This information was found in the:
Washington Post Jul 25, 1910
FINDS AGED HUSBAND
Mrs. LeDane Relieved to Learn He is at Occoquan.
TWO MONTHS QUEST ENDS
Septuagenarian Who, According to His Wife Has Not Toiled for Twenty years, Joins the Workers' Colony. Spouse Thinks He should be cared for in Some Home for Old Folks
James Le Dane is 75 years. Old. According to his wife he hasn't done any work worthy of the name for twenty years and, with her, is dependent on their daughter and son-in-law for support.
Nevertheless, "Pap" as he is familiarly called, is possessed of an imperious spirit and last May when his daughter, Mrs. Harry Gorbutt, of 1003 Sixth Street southwest, made some remarks that displeased him, he straightened up his six-foot-six, stroked his iron gray mustache, and marched from the sheltering roof. He hasn't since returned.
After searching for him for two months his son-in-law discovered "Pap" on Saturday, in company with about 40 other unfortunates, boarding a train in Union Station for Occoquan, VA., where the new workhouse is in process of erection. How "Pap" got into such company his wife doesn't know, but she is relieved to learn that he is still alive.
Was Confederate Sutler.
Le Dane was born in Virginia. When the civil war started he entered the Confederate army as a sutler, most of the time driving a commissary wagon. After the war he worked as fireman on one of the Virginia division of the Baltimore and Ohio Railroad for several years. Coming to this city, he held various jobs, among them that of engineer at the National Hotel and fireman in the Senate side of the Capitol. At 50 years of age he decided to retire, according to his wife, and since then has been living with his son-in-law.

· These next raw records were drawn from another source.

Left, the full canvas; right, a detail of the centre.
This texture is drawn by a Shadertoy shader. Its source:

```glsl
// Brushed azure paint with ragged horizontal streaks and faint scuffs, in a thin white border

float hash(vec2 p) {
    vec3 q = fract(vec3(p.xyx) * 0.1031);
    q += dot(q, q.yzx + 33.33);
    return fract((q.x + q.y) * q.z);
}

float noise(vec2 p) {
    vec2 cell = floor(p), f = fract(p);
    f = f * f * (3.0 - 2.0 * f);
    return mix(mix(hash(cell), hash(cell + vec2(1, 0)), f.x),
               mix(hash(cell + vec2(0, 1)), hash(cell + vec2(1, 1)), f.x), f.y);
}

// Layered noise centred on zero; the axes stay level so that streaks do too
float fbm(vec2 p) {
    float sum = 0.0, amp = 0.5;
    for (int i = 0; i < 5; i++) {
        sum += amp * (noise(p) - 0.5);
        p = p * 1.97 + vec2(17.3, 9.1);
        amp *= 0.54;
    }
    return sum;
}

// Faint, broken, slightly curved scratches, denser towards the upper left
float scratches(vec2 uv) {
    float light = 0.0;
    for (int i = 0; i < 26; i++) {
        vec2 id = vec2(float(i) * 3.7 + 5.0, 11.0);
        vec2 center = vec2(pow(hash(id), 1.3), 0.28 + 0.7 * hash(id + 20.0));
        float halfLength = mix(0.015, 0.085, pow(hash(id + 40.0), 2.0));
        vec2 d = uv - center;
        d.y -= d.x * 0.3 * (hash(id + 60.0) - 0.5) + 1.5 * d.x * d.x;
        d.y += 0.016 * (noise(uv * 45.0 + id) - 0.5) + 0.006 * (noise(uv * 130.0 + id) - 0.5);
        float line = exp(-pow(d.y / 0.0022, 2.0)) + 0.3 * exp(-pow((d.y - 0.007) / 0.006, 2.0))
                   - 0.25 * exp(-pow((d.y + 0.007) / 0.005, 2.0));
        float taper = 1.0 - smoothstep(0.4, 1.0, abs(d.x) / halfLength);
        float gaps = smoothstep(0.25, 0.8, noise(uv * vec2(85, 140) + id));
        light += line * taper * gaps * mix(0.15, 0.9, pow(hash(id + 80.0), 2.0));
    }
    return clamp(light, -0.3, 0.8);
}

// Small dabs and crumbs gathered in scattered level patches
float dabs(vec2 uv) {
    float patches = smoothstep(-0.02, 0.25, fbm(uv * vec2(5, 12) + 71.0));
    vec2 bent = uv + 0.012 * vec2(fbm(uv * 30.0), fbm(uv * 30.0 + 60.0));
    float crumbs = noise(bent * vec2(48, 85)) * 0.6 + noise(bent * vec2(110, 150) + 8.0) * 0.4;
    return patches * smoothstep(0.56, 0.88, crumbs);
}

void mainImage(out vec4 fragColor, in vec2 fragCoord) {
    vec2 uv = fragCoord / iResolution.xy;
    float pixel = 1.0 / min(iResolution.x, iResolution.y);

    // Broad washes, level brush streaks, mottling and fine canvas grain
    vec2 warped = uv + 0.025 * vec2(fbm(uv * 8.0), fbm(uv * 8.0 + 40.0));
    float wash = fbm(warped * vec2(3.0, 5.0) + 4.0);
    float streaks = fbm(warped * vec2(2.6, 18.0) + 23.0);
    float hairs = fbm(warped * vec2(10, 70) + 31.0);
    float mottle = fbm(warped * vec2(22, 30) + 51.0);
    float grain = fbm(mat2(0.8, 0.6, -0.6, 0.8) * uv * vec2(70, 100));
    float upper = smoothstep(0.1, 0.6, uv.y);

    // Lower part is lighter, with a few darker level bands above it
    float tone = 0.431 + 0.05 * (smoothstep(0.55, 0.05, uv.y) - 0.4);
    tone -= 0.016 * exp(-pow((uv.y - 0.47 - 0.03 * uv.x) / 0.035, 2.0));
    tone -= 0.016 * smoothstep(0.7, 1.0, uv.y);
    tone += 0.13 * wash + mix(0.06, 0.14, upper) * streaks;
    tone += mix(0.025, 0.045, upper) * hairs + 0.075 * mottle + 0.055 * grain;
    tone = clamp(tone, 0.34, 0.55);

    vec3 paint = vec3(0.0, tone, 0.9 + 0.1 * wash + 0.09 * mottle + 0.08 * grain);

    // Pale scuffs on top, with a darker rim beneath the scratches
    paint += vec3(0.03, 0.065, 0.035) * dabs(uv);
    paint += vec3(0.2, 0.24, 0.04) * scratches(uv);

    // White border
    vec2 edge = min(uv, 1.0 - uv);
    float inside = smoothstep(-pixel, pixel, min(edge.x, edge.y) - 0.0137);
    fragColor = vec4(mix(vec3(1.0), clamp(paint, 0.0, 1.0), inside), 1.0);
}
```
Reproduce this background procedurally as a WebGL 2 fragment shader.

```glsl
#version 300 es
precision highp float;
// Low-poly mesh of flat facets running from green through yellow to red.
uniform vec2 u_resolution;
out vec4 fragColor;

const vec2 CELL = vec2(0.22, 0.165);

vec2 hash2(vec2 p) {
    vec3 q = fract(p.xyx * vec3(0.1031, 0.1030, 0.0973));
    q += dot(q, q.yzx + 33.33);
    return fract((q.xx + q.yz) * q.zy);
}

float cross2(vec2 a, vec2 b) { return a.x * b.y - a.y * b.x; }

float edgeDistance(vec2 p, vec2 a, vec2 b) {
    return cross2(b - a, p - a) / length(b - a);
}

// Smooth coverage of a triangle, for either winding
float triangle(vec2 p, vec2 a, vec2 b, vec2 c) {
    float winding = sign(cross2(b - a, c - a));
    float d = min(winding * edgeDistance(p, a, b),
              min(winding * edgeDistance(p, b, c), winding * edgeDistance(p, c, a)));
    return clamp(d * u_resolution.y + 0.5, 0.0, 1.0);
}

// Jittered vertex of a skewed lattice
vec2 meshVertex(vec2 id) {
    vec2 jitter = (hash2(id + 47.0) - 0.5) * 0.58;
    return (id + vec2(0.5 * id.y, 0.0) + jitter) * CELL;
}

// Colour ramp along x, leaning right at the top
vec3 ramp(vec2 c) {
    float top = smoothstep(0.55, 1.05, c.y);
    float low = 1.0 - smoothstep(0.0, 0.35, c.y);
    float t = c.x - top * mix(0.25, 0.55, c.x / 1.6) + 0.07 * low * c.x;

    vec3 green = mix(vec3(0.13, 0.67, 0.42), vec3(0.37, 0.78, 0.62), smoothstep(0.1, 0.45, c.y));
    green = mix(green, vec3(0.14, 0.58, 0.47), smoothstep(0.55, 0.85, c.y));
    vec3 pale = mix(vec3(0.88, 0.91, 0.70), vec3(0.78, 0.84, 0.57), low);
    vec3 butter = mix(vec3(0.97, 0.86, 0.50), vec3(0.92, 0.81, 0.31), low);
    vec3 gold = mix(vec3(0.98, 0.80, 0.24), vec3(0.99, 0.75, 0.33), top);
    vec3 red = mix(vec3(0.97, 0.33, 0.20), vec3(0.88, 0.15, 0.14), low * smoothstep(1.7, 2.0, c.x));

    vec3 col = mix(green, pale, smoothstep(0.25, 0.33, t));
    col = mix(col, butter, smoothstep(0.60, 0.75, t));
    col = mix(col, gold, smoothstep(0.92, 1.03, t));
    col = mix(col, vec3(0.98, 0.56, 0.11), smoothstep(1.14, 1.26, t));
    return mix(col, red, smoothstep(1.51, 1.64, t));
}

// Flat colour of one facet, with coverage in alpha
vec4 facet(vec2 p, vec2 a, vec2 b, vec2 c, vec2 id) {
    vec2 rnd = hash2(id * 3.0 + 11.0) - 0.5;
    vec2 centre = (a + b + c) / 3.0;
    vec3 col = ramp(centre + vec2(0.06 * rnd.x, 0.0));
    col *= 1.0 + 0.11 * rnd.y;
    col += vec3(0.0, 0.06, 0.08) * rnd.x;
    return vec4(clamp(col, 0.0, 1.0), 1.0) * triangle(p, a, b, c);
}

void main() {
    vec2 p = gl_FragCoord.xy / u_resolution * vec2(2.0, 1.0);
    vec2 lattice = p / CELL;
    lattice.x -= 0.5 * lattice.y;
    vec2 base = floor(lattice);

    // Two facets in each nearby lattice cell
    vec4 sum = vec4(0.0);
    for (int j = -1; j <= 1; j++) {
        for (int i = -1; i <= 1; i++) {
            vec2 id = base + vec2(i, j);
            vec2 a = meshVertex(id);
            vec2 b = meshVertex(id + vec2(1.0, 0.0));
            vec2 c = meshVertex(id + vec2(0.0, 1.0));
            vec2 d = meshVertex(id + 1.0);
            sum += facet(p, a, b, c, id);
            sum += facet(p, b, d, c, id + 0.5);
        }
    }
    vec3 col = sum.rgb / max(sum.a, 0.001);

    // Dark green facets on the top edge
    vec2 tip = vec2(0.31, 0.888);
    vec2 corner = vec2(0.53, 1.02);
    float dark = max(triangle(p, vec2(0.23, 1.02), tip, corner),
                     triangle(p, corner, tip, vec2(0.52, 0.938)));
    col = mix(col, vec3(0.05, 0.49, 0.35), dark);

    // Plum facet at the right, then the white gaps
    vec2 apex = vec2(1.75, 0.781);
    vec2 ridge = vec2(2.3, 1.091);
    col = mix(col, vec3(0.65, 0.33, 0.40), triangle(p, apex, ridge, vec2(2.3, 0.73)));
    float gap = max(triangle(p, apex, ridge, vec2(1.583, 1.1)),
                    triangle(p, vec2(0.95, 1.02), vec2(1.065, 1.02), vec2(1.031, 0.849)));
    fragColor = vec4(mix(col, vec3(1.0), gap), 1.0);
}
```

"Work" "Pap" hasn't worked for twenty years' said Mrs. Le Dane yesterday. "This is, he hasn't supported me for that time. He should be in some old people's home where he can be taken care of. He hasn't been well for some time, and has undergone treatment at the Providence Hospital for asthma and bronchitis. He isn't in any shape to be running around the streets. He's too old and his mind is weakening. "Mr. Gorbutt has a large family to support and can't afford to care for my husband, it's all he can do to take care of me" concluded Mrs. LeDane.
There are no known photos of James. He died on 1 August 1914 in the old folks home. He is buried in Mount Olivet Cemetery in Washington, DC but there is no tombstone for him. There is much conflict in the information that is found about him. Several notations state he was born in Maryland. In this article it states Virginia. The daughter he was mentioned as to living with was Elizabeth (LeDane) Gorbutt.